I’ll be keeping tabs on his future fundraisers, but for now I personally choose not to support Cars For Hope. In no way at all am I suggesting you do the same, but I hope I’ve managed to justify my why.
EDIT! A few hours after I published this Berty reached out and for the past 3.5hrs we’ve been in discussion face to face. I acknowledge that my first CFH feature upset him and his team as the JPG I used to promote that feature was nothing more than ‘click bait’, designed to get attention in order for people to read the feature. For this I’m truly sorry as I didn’t think it would cloud him and his team from reading the real meat of my story. At the same time I forced Berty to read my first article and acknowledge that my final line was that I hoped for a meeting with his team to still happen in order to discuss if CFH could build a better bridge for people suffering from depression.
Berty showed me the figures, but more importantly he gave me his word that he has never personally taken more than $5 from CFH for his own personal benefit since inception. I might have my own personal doubts, but at the end of the day I have to believe him as it’s his word against thoughts which cross my mind. So for singling him out and questioning him in public (which he and many others would take as accusing him), I apologise wholeheartedly.
Also, I was wrong about his fancy helmet as it cost him $150, and his S2000 was a seal at $11k.
In regards to what CFH spends their money on. Berty managed to explain that anyone who donates to CFH gets a personalised letter from CFH to say what the money goes into. I questioned why he would only give that information to those who donated, and why not share that information in order to inspire more people to donate. The point was taken. I also again questioned the vagueness of the CFH web site in general, and again, point taken and Berty assures me they are working on it.
Ultimately Berty had to ask whether this was the end of our friendship, and whether I would continue to question CFH in future. My answer was NO! Of-course we’re still friends, and if anything, if CFH did edit their web page they should let me know so I could share it with my community.

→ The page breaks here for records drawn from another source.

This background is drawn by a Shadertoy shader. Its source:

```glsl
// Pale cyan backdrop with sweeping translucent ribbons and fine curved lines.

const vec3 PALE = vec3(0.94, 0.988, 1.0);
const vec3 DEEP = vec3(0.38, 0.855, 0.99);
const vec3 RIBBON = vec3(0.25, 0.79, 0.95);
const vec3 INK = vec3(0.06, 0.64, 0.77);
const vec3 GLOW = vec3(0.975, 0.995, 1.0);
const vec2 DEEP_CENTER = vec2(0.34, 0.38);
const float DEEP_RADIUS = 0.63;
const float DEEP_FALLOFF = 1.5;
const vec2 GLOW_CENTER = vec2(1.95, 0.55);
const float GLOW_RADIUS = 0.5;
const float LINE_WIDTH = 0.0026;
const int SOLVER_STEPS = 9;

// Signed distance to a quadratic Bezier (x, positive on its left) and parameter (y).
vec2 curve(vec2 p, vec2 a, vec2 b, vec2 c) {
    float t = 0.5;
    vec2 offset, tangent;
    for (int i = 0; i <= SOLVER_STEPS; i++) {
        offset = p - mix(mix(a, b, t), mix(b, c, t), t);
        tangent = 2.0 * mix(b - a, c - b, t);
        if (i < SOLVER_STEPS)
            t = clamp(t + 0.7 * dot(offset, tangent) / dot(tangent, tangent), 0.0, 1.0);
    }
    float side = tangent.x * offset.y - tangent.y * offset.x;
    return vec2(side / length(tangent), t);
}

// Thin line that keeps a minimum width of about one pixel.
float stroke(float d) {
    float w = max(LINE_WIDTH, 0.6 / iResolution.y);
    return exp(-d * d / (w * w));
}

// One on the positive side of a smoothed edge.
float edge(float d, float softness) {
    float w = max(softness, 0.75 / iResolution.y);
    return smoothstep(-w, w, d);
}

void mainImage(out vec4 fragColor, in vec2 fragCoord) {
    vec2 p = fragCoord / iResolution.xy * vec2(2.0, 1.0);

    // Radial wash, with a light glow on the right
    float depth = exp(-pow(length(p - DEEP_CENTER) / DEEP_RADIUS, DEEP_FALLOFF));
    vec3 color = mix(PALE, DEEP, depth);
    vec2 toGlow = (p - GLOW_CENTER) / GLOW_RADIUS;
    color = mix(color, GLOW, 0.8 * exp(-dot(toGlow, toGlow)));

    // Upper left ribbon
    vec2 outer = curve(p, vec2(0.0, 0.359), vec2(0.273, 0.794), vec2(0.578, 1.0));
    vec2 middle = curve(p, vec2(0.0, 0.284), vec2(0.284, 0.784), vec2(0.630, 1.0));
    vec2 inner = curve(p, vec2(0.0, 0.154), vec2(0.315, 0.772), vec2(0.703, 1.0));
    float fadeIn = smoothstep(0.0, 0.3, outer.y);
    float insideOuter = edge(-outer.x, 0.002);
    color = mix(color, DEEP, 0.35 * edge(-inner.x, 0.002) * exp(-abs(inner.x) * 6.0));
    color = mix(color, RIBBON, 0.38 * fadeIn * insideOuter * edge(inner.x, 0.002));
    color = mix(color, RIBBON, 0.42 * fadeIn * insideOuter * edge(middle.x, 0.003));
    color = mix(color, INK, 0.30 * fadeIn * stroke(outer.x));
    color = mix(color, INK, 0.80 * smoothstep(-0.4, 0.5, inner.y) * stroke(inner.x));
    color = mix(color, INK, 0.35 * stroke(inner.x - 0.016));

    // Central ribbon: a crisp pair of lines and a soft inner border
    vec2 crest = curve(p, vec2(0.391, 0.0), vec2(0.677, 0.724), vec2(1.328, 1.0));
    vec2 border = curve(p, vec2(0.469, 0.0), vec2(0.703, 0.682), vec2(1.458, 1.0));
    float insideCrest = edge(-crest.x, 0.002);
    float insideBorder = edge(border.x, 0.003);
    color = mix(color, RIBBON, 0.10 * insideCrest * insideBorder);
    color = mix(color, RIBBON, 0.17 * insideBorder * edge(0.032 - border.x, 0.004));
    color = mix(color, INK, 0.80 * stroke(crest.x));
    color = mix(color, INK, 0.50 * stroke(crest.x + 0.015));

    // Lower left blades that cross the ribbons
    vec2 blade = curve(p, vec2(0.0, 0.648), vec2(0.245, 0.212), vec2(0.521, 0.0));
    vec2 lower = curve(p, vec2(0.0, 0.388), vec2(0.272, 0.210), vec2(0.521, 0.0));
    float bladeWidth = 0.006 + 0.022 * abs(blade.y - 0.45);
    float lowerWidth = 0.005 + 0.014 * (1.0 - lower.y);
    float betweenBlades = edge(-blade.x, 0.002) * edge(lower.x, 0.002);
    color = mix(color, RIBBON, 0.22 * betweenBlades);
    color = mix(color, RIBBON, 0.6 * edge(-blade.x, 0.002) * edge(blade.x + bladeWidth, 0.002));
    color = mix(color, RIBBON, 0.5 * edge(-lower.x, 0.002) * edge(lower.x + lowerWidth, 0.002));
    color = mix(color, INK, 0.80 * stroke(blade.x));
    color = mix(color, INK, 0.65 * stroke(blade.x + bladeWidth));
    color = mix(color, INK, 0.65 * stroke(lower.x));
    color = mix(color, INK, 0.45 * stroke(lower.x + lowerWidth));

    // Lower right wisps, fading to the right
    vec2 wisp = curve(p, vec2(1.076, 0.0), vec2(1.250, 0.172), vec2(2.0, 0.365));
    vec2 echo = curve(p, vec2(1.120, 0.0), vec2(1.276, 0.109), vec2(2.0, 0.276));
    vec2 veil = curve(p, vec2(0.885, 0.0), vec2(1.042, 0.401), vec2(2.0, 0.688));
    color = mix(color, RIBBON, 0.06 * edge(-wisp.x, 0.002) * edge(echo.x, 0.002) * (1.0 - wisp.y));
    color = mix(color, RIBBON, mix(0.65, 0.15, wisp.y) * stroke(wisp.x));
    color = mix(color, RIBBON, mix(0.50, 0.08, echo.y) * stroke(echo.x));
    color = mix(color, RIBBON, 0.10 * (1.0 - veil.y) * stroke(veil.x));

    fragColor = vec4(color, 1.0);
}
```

To all those CFH supporters who are upset with my thoughts. I apologise for making anyone upset, it wasn’t my intention. I was merely trying to explain why I wanted to remove the CFH banner from the ZEN Garage blog. I rest my case, and will not continue to express my opinions on CFH as I feel I’ve said more than enough. I acknowledge that the primary goal of CFH is to create awareness around the subject of depression, and in doing so they have saved lives, which is an amazing thing full stop.